One figure is wanted here: how many lines in the entries hold the word "hairline".

# DATA LISTING:

/---

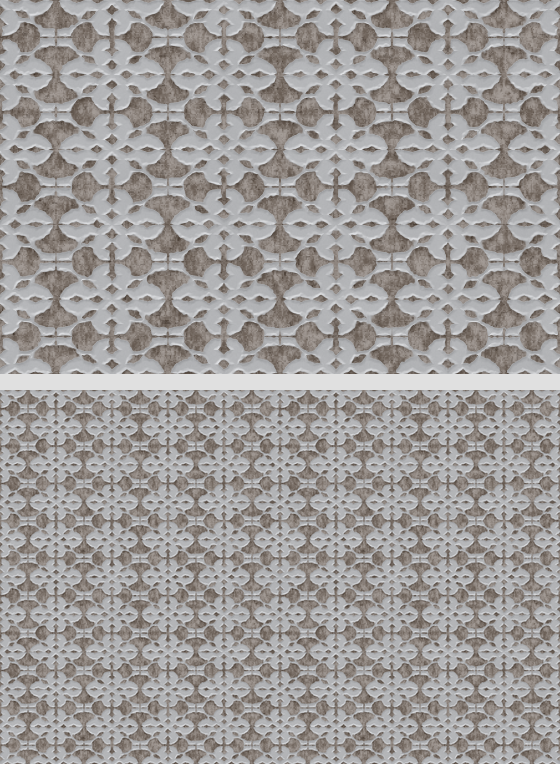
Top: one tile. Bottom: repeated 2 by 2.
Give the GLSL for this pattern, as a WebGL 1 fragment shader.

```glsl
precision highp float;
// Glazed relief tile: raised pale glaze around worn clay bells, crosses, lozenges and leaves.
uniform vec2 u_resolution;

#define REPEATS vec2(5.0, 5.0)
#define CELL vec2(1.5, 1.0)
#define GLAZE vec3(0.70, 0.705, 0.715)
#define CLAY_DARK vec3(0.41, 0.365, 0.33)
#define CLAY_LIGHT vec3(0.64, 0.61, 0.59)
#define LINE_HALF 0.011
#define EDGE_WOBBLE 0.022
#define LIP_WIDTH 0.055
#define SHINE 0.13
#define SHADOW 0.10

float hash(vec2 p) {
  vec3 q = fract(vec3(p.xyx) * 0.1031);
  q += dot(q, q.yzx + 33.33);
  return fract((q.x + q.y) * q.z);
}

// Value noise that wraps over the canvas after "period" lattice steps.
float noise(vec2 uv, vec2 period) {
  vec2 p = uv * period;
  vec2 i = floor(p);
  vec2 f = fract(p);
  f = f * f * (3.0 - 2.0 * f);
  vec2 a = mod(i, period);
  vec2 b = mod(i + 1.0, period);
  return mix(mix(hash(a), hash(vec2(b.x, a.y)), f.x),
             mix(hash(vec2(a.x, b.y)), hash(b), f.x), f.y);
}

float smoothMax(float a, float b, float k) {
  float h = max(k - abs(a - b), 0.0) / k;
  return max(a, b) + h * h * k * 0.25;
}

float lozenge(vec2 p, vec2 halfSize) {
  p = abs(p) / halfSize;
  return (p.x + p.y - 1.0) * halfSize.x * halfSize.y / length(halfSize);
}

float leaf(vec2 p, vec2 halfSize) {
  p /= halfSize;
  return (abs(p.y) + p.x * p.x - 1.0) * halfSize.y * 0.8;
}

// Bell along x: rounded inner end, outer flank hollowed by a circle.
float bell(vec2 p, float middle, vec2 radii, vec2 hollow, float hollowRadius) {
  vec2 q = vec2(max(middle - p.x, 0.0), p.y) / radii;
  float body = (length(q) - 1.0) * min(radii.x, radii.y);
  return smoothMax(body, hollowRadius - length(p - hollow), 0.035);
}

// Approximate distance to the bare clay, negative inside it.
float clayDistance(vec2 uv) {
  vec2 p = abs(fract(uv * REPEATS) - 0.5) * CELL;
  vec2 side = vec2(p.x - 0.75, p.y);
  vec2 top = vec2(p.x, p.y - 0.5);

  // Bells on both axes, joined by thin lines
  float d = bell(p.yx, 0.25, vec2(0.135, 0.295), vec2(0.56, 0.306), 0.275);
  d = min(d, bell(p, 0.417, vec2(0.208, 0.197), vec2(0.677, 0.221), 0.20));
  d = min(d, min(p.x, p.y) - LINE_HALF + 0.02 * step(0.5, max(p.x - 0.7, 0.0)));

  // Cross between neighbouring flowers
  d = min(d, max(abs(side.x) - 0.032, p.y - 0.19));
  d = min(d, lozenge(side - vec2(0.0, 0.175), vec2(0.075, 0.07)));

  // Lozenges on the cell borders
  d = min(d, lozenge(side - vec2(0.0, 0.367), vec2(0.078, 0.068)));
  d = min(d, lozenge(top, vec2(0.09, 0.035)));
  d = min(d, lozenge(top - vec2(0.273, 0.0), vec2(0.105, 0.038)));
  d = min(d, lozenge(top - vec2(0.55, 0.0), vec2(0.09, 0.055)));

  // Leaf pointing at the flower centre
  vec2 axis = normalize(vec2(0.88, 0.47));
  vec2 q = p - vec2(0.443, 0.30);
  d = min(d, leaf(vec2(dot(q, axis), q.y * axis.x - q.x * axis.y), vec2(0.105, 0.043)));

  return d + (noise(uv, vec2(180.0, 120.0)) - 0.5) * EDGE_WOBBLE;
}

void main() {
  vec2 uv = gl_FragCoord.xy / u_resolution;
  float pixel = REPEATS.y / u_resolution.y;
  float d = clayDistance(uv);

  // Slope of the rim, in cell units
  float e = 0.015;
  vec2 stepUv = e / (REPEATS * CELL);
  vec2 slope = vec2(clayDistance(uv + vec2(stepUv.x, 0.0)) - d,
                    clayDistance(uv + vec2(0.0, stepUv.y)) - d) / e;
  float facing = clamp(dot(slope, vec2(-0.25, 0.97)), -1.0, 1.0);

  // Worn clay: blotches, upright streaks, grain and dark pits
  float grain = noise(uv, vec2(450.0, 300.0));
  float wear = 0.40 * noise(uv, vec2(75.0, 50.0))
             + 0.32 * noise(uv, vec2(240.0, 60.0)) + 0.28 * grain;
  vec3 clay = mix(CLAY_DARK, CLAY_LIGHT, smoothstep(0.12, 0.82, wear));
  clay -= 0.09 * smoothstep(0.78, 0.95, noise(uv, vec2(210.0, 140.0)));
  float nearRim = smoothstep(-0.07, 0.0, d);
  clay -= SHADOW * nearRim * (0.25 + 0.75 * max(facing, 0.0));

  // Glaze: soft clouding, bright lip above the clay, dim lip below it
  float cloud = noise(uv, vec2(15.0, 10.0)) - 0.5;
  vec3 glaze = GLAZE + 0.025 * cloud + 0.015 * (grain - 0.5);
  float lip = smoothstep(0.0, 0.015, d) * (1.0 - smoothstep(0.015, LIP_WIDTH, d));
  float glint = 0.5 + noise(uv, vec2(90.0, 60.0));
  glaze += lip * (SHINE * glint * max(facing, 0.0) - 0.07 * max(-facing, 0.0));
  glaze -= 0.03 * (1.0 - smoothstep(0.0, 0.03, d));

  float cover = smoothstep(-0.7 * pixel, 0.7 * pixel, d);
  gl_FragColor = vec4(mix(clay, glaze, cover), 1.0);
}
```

\---
/---

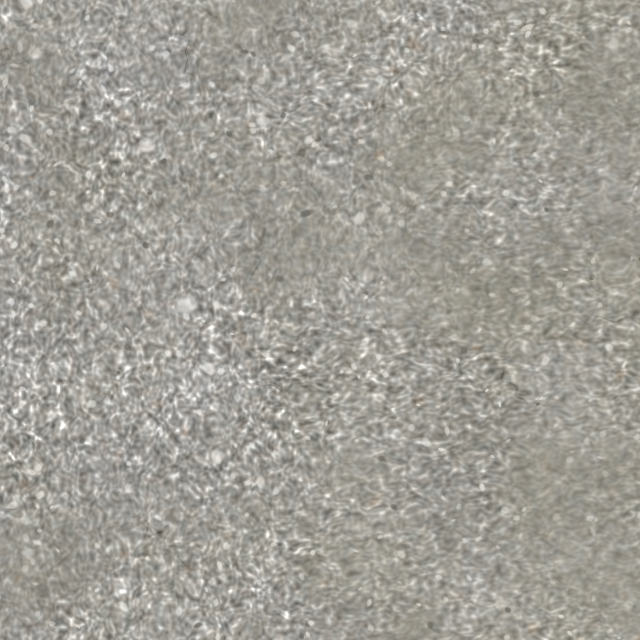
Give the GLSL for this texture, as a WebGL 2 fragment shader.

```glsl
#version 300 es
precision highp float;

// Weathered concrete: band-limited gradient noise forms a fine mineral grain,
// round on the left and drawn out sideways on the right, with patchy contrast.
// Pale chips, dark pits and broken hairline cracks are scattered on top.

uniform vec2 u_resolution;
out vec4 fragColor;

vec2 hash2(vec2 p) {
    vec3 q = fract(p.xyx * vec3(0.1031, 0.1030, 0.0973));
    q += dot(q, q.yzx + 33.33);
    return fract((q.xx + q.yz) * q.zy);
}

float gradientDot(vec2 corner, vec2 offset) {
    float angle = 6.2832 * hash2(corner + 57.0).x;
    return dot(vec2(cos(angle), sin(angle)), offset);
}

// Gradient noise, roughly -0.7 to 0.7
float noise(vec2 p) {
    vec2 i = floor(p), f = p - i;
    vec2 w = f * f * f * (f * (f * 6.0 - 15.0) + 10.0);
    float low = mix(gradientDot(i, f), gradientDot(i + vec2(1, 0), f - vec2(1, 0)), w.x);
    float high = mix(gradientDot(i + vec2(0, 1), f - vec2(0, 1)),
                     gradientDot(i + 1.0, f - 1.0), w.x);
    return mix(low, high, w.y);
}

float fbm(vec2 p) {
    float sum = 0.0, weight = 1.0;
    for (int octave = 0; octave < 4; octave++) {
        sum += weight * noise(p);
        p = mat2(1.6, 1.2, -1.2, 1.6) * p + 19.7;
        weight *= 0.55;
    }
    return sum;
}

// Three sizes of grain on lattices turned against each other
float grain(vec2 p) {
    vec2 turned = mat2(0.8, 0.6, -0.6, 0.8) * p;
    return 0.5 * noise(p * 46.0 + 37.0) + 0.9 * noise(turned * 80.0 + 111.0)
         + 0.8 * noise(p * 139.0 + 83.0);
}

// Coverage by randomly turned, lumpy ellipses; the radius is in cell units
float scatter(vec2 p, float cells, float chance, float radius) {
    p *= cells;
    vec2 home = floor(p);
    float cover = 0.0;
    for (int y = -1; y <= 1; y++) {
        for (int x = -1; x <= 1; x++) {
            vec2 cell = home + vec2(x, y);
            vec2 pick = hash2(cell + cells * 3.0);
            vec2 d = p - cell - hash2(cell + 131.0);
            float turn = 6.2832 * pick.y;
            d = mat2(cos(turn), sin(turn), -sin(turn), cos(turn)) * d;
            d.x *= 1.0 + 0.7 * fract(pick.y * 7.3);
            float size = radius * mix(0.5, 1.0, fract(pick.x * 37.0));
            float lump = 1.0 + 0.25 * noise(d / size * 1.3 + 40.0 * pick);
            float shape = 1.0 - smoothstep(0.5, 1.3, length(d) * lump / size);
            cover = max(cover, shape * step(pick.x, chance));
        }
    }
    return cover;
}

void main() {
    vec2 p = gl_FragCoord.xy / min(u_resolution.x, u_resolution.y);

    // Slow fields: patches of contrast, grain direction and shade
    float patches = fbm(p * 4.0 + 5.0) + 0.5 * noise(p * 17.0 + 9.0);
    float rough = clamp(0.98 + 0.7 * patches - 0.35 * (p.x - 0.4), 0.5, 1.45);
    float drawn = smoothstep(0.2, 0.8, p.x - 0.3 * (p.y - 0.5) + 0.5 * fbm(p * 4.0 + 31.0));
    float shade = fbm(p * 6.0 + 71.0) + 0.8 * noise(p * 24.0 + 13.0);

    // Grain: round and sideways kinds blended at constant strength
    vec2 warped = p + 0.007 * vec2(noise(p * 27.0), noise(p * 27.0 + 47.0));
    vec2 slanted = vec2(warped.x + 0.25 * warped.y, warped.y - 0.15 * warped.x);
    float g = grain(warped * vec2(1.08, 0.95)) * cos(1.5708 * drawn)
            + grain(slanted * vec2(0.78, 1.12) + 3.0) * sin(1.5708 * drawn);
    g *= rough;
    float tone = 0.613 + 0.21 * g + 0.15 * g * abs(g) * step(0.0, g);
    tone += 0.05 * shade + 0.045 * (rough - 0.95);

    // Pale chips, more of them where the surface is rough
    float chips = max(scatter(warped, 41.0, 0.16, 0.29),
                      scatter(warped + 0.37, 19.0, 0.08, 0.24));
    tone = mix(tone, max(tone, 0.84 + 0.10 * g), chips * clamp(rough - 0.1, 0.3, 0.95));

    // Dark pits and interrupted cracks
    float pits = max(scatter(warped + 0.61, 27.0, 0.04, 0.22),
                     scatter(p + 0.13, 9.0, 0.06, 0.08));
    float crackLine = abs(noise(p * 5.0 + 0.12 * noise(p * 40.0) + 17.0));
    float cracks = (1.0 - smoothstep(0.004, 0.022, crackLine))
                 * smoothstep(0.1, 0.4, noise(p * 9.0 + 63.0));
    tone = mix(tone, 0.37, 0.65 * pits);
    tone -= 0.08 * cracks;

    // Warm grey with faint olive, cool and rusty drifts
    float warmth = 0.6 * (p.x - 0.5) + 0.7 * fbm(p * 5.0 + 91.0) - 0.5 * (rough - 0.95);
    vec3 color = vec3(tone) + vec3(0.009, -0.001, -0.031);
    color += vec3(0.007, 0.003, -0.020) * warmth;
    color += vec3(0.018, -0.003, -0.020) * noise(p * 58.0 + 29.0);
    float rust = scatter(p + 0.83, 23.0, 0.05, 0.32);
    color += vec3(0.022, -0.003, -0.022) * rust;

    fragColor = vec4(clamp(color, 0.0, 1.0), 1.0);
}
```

\---
/---

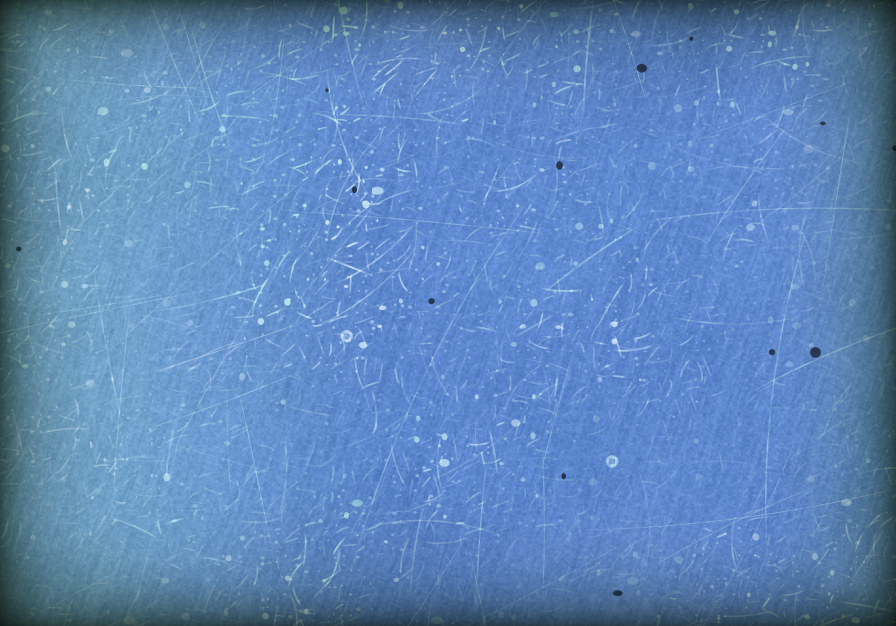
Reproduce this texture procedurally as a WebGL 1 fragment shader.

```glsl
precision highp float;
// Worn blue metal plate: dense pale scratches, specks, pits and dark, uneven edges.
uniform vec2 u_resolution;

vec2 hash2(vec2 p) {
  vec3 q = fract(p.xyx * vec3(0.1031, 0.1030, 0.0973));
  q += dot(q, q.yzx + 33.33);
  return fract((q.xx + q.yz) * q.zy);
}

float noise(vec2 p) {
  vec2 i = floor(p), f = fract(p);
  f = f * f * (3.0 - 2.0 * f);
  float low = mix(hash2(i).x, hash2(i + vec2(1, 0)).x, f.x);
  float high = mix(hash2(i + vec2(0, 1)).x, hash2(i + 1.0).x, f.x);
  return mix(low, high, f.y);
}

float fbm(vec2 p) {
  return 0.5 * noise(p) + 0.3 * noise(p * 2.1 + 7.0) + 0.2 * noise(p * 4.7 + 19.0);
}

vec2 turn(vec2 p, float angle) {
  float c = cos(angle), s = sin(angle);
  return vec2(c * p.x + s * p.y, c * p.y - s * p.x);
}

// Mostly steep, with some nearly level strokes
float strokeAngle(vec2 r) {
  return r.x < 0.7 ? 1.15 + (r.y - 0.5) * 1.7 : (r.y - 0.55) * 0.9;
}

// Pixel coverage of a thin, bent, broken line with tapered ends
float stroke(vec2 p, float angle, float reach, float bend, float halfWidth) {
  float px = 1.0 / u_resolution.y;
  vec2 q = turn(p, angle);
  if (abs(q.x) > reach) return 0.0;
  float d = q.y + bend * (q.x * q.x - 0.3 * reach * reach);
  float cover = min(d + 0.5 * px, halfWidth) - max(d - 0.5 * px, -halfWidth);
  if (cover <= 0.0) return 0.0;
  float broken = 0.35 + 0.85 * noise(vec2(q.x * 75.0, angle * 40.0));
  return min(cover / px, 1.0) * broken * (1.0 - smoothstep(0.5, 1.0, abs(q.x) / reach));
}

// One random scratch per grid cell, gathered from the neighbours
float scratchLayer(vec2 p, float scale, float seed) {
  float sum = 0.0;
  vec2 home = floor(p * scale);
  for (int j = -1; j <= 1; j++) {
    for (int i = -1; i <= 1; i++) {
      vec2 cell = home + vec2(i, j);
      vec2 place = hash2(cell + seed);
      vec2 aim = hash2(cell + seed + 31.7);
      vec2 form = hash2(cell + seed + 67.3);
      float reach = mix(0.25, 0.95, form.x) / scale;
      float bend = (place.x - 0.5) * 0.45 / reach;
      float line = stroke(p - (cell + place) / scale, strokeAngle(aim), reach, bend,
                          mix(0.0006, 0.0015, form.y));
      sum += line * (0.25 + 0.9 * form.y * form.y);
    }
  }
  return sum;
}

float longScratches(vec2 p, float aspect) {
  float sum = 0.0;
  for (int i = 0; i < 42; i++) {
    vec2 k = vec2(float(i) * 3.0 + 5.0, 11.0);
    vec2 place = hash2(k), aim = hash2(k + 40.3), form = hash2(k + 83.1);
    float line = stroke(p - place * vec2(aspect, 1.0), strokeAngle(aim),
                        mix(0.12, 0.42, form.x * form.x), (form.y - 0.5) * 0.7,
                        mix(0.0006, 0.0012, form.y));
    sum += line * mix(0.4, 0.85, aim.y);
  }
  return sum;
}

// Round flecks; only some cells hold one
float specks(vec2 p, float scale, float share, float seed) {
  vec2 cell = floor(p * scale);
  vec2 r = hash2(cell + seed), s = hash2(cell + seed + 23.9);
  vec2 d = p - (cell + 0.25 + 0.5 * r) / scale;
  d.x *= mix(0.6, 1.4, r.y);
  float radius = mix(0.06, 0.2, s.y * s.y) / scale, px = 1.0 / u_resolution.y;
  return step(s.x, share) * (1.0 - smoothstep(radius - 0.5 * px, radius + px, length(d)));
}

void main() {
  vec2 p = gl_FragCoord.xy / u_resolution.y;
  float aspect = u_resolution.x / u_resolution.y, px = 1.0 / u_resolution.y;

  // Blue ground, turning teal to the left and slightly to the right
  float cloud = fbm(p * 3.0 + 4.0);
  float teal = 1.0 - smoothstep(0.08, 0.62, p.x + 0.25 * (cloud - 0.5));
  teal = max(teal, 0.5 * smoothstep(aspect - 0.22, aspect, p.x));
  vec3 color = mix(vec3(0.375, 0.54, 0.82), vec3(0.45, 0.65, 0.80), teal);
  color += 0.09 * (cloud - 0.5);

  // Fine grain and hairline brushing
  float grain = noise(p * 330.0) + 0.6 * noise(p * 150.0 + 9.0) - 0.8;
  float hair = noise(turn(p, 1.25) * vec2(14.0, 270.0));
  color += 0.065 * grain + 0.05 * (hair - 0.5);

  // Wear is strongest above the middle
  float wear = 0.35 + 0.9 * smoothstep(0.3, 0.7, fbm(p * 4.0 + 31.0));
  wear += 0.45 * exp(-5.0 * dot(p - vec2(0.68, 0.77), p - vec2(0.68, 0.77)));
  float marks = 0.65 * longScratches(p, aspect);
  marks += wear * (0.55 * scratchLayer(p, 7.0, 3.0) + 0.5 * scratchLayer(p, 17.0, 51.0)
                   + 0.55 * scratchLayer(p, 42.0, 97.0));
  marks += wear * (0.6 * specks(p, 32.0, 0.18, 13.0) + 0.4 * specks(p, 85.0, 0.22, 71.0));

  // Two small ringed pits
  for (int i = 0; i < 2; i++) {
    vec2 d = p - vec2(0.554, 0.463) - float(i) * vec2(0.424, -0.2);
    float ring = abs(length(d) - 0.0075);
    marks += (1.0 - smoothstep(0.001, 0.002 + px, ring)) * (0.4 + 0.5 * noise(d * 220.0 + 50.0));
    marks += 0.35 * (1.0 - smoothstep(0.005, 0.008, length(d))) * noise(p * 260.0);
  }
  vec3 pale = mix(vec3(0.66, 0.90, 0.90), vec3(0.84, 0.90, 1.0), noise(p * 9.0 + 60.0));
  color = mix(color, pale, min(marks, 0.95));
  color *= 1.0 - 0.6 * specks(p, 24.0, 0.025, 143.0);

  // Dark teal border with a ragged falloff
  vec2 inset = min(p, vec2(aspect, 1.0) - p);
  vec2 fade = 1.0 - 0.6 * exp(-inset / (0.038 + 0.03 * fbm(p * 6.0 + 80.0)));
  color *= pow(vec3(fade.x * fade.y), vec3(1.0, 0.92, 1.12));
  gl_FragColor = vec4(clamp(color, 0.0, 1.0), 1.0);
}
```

\---

# RESULT BELOW:
2